LMSC: Local Masters Swim Committee. The local governing organization of US Masters Swimming. We are in the Potomac Valley LMSC, comprising the area of Washington, DC and its suburbs.
Nationals: USMS National Swim Meet held two times a year. The Short Course Nationals are held at the end of the short course season in May, and the Long Course Nationals are held at the end of the long course season in August.
Negative Split: swimming the second half of a set distance of faster than the previous. For example, negative splits on a 100-yard swim means the last 50 of the swim was faster than the first 50.
Open Water: open Water swims are competitions held in an outdoor lake, river, or ocean for distances greater than most pool events.
Pace: constant speed over a set time or distance. Swim a workout set at ‘pace’ gives a swim in which each separate distance is at the same time and speed over the entire swim
Postal Swim: three competitions in which one swims in a home venue, then sends in the results to be compared to other competing swimmers doing the same event.
Short Course or SCY: Short Course Yards. The most common distance for our pools. SCY meets are held in pools 25 yards in length. The Short Course season in USMS runs from September through May each year, with meets in 25-yard pools, and culminates with the Short Course National meet in May.
Short Course Meters or SCM: SCM meets are held in pools 25 meters in length. The Short Course season in USMS runs from September through May each year, with meets in 25-meter pools.
Seed Time: your best guess at what time you can swim a particular event. In a swimming competition, your seed time is used to match you with others of similar times and abilities. In certain meets (usually Championship-level meets), you must enter a seed time. In other meets, you can choose “no time”/NT to be entered into the first heat of that event.
Splits: the time for one lap or set distance of a race consisting of more than one lap. The splits add up to the total time. For example, times for a 200-yard swim can be divided into four 50-yard splits.
Taper: a recovery phase of training prior to a major competition. A taper usually involves a reduction in workout intensity over about a two week period leading up to the big competition.

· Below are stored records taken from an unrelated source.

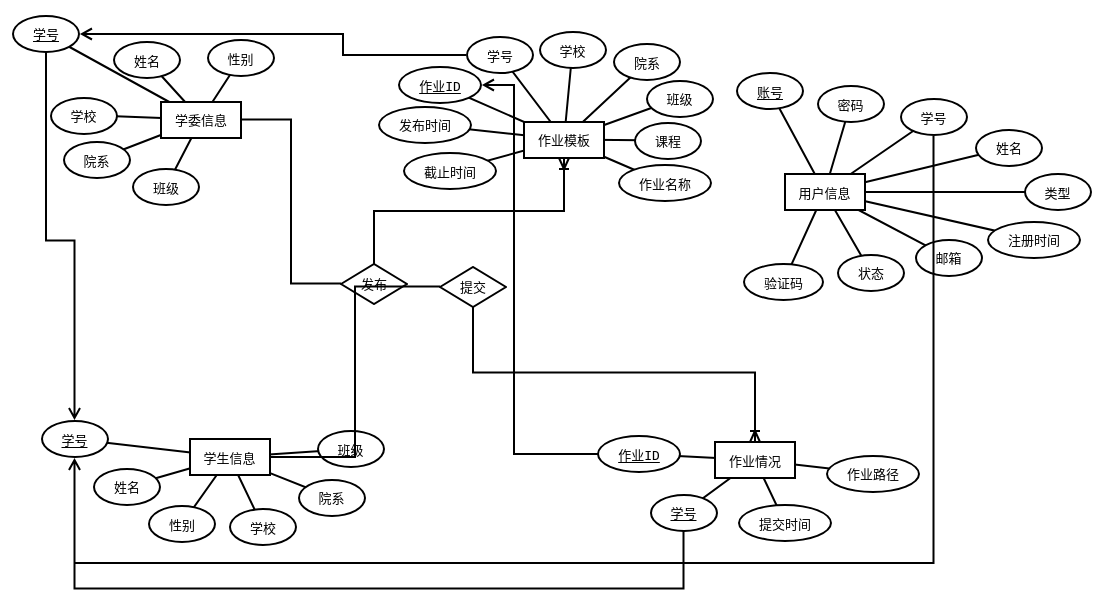
<!DOCTYPE html>
<html lang="zh-CN">
<head>
<meta charset="utf-8">
<title>作业管理 E-R 图</title>
<style>
:root { --ink: #000; --paper: #fff; }
* { box-sizing: border-box; }
html, body { margin: 0; background: var(--paper); }
body { width: 1104px; height: 604px; overflow: hidden; }
.diagram {
  position: relative; width: 1104px; height: 604px; overflow: hidden;
  color: var(--ink); background: var(--paper);
  font: 13px/18px "DejaVu Sans Mono", "Noto Sans CJK SC", monospace;
}
.lines { position: absolute; left: 0; top: 0; fill: none; stroke: var(--ink); stroke-width: 2; }
.node {
  position: absolute; left: calc(var(--x) * 1px); top: calc(var(--y) * 1px);
  width: var(--w); height: var(--h);
  margin: calc(var(--h) / -2) 0 0 calc(var(--w) / -2);
  display: flex; align-items: center; justify-content: center;
  padding-top: 3px; white-space: nowrap;
  background: var(--paper); border: 2px solid var(--ink);
}
.attribute { --w: 68px; --h: 38px; border-radius: 50%; }
.attribute.mid { --w: 81px; }
.attribute.id { --w: 84px; }
.attribute.wide { --w: 94px; }
.key { text-decoration: underline; text-underline-offset: 2px; }
.entity { --w: 82px; --h: 38px; }
.relationship { --w: 68px; --h: 42px; border: 0; background: none; }
.relationship svg { position: absolute; left: 0; top: 0; fill: var(--paper); stroke: var(--ink); stroke-width: 2; }
.relationship span { position: relative; }
</style>
</head>
<body>
<main class="diagram">
  <svg class="lines" width="1104" height="604" viewBox="0 0 1104 604" aria-hidden="true">
    <path d="M201 119.5L46 34M201 119.5L147 60M201 119.5L241 58M201 119.5L83 115M201 119.5L96 160M201 119.5L166 187"/>
    <path d="M564 139.5L500 55M564 139.5L572.5 50M564 139.5L647 62M564 139.5L679 98M564 139.5L668 140.5M564 139.5L665 183M564 139.5L440 85M564 139.5L425 124.5M564 139.5L450 171"/>
    <path d="M824.5 192L770 91M824.5 192L850.5 104M824.5 192L933.5 117M824.5 192L1009 147.5M824.5 192H1057M824.5 192L1034 239.5M824.5 192L948.5 257.5M824.5 192L871 272.5M824.5 192L783.5 282"/>
    <path d="M229.5 457L74 439M229.5 457L127 486.5M229.5 457L182 524M229.5 457L263 527M229.5 457L331.5 497.5M229.5 457L350.5 449"/>
    <path d="M755 460L639 454M755 460L683.5 512.5M755 460L785 523M755 460L873 473.5"/>
  </svg>

  <!-- 学委信息 -->
  <div class="node attribute" style="--x:46;--y:33.5"><span class="key">学号</span></div>
  <div class="node attribute" style="--x:147;--y:60">姓名</div>
  <div class="node attribute" style="--x:240.5;--y:58">性别</div>
  <div class="node attribute" style="--x:83.5;--y:115.5">学校</div>
  <div class="node attribute" style="--x:96.5;--y:160">院系</div>
  <div class="node attribute" style="--x:166;--y:187">班级</div>
  <div class="node entity" style="--x:201;--y:119.5">学委信息</div>

  <!-- 作业模板 -->
  <div class="node attribute" style="--x:500;--y:55">学号</div>
  <div class="node attribute" style="--x:572.5;--y:50">学校</div>
  <div class="node attribute" style="--x:647;--y:62">院系</div>
  <div class="node attribute" style="--x:679.5;--y:98.5">班级</div>
  <div class="node attribute" style="--x:668;--y:140.5">课程</div>
  <div class="node attribute wide" style="--x:665;--y:183">作业名称</div>
  <div class="node attribute id" style="--x:440;--y:85"><span class="key">作业ID</span></div>
  <div class="node attribute wide" style="--x:425;--y:124.5">发布时间</div>
  <div class="node attribute wide" style="--x:450;--y:171">截止时间</div>
  <div class="node entity" style="--x:564;--y:139.5">作业模板</div>

  <!-- 用户信息 -->
  <div class="node attribute" style="--x:770;--y:91"><span class="key">账号</span></div>
  <div class="node attribute" style="--x:850.5;--y:104">密码</div>
  <div class="node attribute" style="--x:933.5;--y:117">学号</div>
  <div class="node attribute" style="--x:1009;--y:147.5">姓名</div>
  <div class="node attribute" style="--x:1057.5;--y:192">类型</div>
  <div class="node attribute wide" style="--x:1034;--y:239.5">注册时间</div>
  <div class="node attribute" style="--x:948.5;--y:257.5">邮箱</div>
  <div class="node attribute" style="--x:871;--y:272.5">状态</div>
  <div class="node attribute mid" style="--x:783.5;--y:282">验证码</div>
  <div class="node entity" style="--x:824.5;--y:192">用户信息</div>

  <!-- 学生信息 -->
  <div class="node attribute" style="--x:74.5;--y:439"><span class="key">学号</span></div>
  <div class="node attribute" style="--x:127;--y:486.5">姓名</div>
  <div class="node attribute" style="--x:182;--y:524">性别</div>
  <div class="node attribute" style="--x:263;--y:527">学校</div>
  <div class="node attribute" style="--x:331.5;--y:497.5">院系</div>
  <div class="node attribute" style="--x:350.5;--y:449">班级</div>
  <div class="node entity" style="--x:229.5;--y:457">学生信息</div>

  <!-- 作业情况 -->
  <div class="node attribute id" style="--x:639;--y:454"><span class="key">作业ID</span></div>
  <div class="node attribute" style="--x:683.5;--y:512.5"><span class="key">学号</span></div>
  <div class="node attribute wide" style="--x:785;--y:523">提交时间</div>
  <div class="node attribute wide" style="--x:873;--y:473.5">作业路径</div>
  <div class="node entity" style="--x:755;--y:460">作业情况</div>

  <!-- 联系 -->
  <div class="node relationship" style="--x:374;--y:283.5">
    <svg width="68" height="42" viewBox="0 0 68 42" aria-hidden="true"><polygon points="1,21 34,1 67,21 34,41"/></svg>
    <span>发布</span>
  </div>
  <div class="node relationship" style="--x:473;--y:286.5">
    <svg width="68" height="42" viewBox="0 0 68 42" aria-hidden="true"><polygon points="1,21 34,1 67,21 34,41"/></svg>
    <span>提交</span>
  </div>

  <svg class="lines" width="1104" height="604" viewBox="0 0 1104 604" aria-hidden="true">
    <g class="references">
      <path d="M466 55H343V34H82M92 28.5L82 34L92 39.5"/>
      <path d="M46 52V240.5H74.5V418M69 408L74.5 418L80 408"/>
      <path d="M598 454H514V85H484M494 79.5L484 85L494 90.5"/>
      <path d="M933.5 136V563H74.5V460M683.5 531V588.5H74.5V460M69 470L74.5 460L80 470"/>
    </g>
    <g class="relations">
      <path d="M241 119.5H291V283.5H341"/>
      <path d="M374 264V211H564V158M559 158L564 169L569 158M559 169H569"/>
      <path d="M440 286.5H355V457H270"/>
      <path d="M473 306V372.5H755V442M750 442L755 431L760 442M750 431H760"/>
    </g>
  </svg>
</main>
</body>
</html>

Top Ten: the fastest ten times recorded in competition. For example, the National Top Ten lists the fastest 10 times swum in the country during a year for each particular event, course length, and age group.
Zone: a governing organization for a region of the country comprised of LSMC’s. We are in the Potomac Valley LSMC, which is in the Colonies Zone which stretches from Virginia to Maine.
Alexandria Masters Code of Conduct
Guidelines for our swimmers on required behavior for the team.
Guidelines to help everyone experience a smooth practice.
Our coaches have written up a training plan to help you understand how our workouts help fitness swimmers, competitive swimmers, and triathletes/open water swimmers.
Swimmer Goal Sheet
A helpful goal sheet to give to your coaches so we know how best to help you reach your current training goals.
US Masters Swimming
Home page of US Masters Swimming. Contains listing and links of all Masters teams and local swim committees, training, workouts, competitions, and message board.
Home page of the Colonies Zone of US Masters Swimimng, covering Maine through Virginia. Contains info and listing of meets & events for the northeast.
Potomac Valley LMSC
Home page of Potomac Valley Masters Swim Committee, our local governing body. Contains info and links to all registered Masters clubs in the Washington DC area.